Problem description:
Whenever the string "mint" turns up in a line of the data below, copy that line.

Data extract:
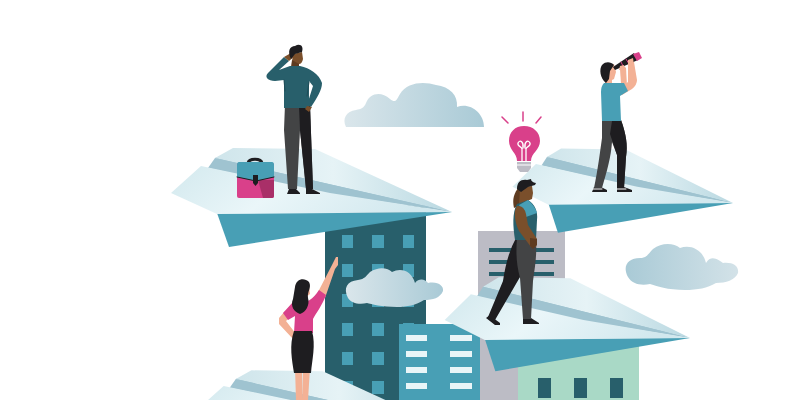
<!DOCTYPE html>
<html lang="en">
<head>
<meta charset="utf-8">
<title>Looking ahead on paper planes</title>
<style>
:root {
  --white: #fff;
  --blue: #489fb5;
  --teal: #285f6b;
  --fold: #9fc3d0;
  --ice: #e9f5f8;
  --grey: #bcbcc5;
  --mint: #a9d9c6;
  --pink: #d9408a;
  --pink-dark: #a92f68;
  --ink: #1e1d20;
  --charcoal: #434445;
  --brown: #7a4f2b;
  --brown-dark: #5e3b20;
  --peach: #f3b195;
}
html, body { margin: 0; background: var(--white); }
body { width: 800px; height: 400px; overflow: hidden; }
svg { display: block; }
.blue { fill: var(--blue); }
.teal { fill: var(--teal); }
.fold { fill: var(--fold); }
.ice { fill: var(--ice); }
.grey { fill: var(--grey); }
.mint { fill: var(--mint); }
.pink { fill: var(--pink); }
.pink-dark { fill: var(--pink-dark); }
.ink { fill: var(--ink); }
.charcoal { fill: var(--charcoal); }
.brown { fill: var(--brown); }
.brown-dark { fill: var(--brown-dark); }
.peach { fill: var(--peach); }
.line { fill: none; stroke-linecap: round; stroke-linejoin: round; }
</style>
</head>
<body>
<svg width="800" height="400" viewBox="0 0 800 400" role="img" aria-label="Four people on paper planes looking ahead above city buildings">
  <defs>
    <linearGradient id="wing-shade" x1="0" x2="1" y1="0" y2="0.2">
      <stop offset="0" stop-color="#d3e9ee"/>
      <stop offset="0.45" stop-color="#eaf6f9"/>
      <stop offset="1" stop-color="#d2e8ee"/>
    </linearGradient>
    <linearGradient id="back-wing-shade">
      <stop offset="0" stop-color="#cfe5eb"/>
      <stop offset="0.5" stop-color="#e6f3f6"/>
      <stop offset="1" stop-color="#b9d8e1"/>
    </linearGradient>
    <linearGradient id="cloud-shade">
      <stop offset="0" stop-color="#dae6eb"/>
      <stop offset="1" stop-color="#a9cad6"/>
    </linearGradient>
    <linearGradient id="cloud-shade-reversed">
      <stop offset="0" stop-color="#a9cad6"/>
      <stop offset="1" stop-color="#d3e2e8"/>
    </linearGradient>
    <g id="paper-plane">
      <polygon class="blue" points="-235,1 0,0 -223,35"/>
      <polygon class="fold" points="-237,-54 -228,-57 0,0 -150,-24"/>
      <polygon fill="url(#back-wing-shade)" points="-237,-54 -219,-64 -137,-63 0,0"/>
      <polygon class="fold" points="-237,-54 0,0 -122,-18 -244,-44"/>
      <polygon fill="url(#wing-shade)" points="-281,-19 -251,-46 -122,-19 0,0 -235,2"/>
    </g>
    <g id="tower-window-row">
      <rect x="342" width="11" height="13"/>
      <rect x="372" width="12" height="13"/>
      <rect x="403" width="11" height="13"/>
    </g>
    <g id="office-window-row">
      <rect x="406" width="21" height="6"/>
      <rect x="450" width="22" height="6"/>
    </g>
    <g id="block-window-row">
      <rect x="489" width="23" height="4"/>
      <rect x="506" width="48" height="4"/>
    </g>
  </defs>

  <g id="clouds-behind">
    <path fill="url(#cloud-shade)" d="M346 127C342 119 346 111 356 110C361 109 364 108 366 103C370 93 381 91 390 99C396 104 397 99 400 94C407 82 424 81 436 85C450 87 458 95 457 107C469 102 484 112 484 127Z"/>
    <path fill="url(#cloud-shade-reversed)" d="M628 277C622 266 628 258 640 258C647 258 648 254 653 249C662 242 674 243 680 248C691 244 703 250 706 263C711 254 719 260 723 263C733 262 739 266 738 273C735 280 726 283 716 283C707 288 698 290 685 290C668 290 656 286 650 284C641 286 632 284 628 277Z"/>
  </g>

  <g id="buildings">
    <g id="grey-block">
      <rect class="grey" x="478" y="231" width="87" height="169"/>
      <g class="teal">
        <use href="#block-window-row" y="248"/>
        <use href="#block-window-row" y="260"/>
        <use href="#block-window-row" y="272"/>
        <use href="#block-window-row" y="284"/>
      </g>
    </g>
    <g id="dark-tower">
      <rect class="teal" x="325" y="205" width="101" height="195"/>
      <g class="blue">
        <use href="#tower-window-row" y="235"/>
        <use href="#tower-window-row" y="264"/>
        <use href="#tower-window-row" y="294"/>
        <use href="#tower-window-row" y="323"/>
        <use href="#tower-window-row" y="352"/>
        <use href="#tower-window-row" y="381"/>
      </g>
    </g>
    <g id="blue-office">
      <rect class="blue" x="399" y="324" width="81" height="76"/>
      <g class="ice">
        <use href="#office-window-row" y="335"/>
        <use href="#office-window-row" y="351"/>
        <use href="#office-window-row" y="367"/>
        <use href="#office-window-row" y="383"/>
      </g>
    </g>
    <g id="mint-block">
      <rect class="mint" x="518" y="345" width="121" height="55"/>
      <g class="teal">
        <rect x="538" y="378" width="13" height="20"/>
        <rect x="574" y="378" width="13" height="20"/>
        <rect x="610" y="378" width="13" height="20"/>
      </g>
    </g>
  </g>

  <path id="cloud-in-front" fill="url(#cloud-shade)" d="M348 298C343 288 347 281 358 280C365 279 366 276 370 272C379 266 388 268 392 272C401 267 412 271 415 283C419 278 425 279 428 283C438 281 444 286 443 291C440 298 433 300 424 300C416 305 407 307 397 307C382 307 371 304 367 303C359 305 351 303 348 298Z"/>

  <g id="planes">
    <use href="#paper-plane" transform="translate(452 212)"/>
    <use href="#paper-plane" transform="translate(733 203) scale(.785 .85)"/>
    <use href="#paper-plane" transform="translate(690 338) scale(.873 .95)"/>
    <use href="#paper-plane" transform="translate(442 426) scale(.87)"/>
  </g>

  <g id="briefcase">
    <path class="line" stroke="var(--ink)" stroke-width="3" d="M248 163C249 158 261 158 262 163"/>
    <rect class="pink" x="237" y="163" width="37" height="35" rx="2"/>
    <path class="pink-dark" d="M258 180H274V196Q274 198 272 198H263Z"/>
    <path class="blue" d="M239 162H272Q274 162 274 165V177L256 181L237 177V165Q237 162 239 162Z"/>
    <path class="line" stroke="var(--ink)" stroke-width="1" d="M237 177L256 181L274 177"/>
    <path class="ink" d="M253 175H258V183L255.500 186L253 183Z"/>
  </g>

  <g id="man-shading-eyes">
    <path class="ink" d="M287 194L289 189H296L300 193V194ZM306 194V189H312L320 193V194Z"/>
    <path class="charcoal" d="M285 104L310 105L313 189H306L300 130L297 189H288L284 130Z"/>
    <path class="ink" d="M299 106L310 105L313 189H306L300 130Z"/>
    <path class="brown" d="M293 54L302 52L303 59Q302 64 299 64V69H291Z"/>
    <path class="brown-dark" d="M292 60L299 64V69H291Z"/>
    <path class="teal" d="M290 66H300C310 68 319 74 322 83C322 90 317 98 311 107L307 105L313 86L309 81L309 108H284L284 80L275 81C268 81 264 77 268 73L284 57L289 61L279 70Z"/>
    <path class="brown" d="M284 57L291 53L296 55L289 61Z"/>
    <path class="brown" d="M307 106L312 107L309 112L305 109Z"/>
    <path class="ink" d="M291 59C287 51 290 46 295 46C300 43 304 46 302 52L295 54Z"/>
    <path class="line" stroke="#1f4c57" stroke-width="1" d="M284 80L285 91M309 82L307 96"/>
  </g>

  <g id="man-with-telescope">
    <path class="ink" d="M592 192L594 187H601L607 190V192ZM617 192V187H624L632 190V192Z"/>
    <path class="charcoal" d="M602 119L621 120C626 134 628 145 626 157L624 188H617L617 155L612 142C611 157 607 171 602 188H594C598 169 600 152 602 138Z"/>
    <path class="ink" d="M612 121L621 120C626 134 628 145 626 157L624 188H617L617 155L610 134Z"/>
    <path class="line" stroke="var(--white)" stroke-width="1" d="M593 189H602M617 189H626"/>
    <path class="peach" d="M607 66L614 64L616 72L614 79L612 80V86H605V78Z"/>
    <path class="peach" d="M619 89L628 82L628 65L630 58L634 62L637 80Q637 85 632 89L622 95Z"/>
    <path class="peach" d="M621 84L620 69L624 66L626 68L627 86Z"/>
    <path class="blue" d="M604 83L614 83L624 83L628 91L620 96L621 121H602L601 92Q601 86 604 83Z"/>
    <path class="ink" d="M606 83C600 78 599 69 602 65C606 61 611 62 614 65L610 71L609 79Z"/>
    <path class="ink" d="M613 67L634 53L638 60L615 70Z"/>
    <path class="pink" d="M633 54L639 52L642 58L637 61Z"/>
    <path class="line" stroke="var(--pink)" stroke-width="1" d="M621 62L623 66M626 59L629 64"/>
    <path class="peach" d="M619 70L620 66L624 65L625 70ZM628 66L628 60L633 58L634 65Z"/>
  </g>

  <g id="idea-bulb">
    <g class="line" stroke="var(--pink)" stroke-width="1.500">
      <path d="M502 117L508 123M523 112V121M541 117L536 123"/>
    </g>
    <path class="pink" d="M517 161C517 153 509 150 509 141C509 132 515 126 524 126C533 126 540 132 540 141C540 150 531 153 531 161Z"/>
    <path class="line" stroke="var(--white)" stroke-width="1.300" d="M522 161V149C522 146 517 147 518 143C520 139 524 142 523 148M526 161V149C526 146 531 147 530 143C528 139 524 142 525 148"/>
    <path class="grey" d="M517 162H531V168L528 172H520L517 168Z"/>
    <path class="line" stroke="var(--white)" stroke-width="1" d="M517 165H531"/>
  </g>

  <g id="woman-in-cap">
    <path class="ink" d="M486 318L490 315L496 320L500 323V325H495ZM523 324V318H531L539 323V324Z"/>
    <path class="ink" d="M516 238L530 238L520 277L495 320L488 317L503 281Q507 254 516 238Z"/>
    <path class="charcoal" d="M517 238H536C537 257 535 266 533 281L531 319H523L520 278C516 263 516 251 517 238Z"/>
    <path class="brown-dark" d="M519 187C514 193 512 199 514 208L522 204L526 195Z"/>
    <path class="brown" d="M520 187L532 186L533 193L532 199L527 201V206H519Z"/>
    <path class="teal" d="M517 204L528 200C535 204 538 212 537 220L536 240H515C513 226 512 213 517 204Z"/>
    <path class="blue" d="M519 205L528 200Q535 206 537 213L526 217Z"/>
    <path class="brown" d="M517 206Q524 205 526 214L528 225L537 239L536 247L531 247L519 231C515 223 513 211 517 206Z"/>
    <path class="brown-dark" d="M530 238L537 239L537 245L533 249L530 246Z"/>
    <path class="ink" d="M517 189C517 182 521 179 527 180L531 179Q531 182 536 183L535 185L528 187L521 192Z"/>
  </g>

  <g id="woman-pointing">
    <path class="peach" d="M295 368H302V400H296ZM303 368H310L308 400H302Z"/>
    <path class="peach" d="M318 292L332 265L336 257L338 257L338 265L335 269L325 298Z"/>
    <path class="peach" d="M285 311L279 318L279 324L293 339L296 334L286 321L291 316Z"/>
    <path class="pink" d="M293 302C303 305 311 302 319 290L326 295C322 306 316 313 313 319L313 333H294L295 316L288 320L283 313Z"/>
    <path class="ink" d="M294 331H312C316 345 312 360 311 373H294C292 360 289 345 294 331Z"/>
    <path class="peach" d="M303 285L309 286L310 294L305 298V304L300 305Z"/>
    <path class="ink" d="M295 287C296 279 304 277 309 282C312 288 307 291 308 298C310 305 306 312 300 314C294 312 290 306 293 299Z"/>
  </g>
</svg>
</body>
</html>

Task solution:
  --mint: #a9d9c6;
.mint { fill: var(--mint); }
    <g id="mint-block">
      <rect class="mint" x="518" y="345" width="121" height="55"/>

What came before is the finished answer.